The Issues

One of the most critical manufacturing disruptions to the global microchip supply has been Taiwan’s worst drought in over half a century. Taiwan is the world’s biggest manufacturer of microchips, staking claim to roughly 30% of the industry’s market share. The drought in Taiwan has affected semiconductor production critically, as semiconductor production requires a huge amount of water. In addition, a severe snowstorm in Texas in 2021 forced the closure of two factories due to loss of electricity, followed by a fire in a semiconductor factory in Japan also negatively affected the semiconductor industry.

In September 2021, because of the trade wars between the U.S. and China, the U.S. Government imposed restrictions on China’s largest chip manufacturer, which made it harder to sell their products to the American companies. These restrictions made American companies get their supplies from other countries, like Taiwan, which are at maximum capacity and already struggling to meet the demand.

Last, but certainly not least, the war between Russia and Ukraine has also affected semiconductor production as Ukraine is a major exporter of neon. Ukraine produces more than half of the global neon supply as a byproduct of the Russian steel industry, and as much as 90% of the semiconductor-grade neon used in the United States historically. Russia also exports metals used in certain chip components, which now are affected by trade sanctions from western governments.

With these issues in mind, the production capacity couldn’t keep up with the demand and has made a global microchip crisis inevitable.

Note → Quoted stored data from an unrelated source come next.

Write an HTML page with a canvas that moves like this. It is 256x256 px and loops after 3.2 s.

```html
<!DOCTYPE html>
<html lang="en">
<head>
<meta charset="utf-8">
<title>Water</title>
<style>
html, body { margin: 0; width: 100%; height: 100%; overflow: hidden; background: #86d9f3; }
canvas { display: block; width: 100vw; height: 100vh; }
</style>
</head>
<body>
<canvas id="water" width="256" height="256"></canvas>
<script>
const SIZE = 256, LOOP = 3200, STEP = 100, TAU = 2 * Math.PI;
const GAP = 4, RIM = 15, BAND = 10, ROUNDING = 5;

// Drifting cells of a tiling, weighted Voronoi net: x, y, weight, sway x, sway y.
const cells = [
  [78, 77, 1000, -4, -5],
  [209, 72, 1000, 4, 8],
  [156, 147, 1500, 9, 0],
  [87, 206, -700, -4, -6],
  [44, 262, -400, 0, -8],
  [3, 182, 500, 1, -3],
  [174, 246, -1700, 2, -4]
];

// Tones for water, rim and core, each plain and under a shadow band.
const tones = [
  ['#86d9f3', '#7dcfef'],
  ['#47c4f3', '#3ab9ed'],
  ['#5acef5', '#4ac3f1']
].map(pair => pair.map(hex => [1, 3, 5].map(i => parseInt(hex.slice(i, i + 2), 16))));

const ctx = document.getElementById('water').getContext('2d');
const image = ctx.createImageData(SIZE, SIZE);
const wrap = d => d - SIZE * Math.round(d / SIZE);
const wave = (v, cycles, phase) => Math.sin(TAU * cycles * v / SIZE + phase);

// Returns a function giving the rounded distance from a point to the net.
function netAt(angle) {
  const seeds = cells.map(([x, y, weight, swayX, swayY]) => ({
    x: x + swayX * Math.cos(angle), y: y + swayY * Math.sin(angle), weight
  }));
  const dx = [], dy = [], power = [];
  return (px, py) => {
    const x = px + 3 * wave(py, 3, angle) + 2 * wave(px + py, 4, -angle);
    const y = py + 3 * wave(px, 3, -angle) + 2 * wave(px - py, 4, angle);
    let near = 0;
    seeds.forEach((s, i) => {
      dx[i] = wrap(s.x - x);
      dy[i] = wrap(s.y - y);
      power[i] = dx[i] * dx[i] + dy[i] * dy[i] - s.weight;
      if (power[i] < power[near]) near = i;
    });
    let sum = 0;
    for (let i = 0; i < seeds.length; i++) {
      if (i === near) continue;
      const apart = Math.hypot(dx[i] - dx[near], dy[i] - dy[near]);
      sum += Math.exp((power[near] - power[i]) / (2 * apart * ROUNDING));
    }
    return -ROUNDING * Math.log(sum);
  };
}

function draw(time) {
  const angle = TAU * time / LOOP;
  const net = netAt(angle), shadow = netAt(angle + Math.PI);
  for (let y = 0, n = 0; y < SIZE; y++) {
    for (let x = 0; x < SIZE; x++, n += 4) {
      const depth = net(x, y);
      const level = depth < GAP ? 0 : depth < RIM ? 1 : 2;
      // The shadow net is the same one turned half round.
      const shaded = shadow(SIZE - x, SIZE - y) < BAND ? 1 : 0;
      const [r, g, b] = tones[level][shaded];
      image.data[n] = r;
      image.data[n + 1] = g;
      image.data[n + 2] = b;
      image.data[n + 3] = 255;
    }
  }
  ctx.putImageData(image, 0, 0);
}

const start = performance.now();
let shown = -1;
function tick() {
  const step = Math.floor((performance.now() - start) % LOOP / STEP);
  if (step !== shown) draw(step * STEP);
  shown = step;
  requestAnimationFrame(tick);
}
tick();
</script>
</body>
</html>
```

Automotive and consumer electronics industries are the ones most effected and most struggled industries among many others. Microchips are used in almost every electronic device we use today, including smartphones, gaming consoles, cars, and medical equipment, not to mention weaponry. It’s no surprise that all the manufacturers are having troubles because of global microchip crisis.

Changes to the Changing Landscape

While it has been almost two years since the global microchip shortage has started, the U.S. House of Representatives passed a historic bill on last Thursday, July 27th, which will accelerate and strengthen the manufacturing of semiconductors in America by providing billions of dollars in subsidies to the domestic microchip manufacturing companies.

The CHIPS for America Act, short for the Creating Helpful Incentives to Produce Semiconductors for America Act, will incentivize domestic microchip companies to design, research, develop, and manufacture semiconductors. It aims to increase the supply of microchips and market share of the U.S. in the global market. The Act will also provide billions of dollars in tax credits to encourage investment in chip manufacturing.

The legislation which also aims to make the U.S. less reliant on other countries such as China for manufacturing, was passed hours after Biden had a telephone call with Chinese President Xi Jinping. It sets up to be another move from the U.S. in its ongoing trade war with China. Biden has also tweeted the sentiment of this act, seen below, stating that from now the U.S. Government will work for bringing microchip manufacturers back home.

It “is exactly what we need to be doing to grow our economy right now,” Biden said in a statement after the vote. “I look forward to signing this bill into law.” The legislation is on Biden’s desk now, just awaiting for his signature to become law.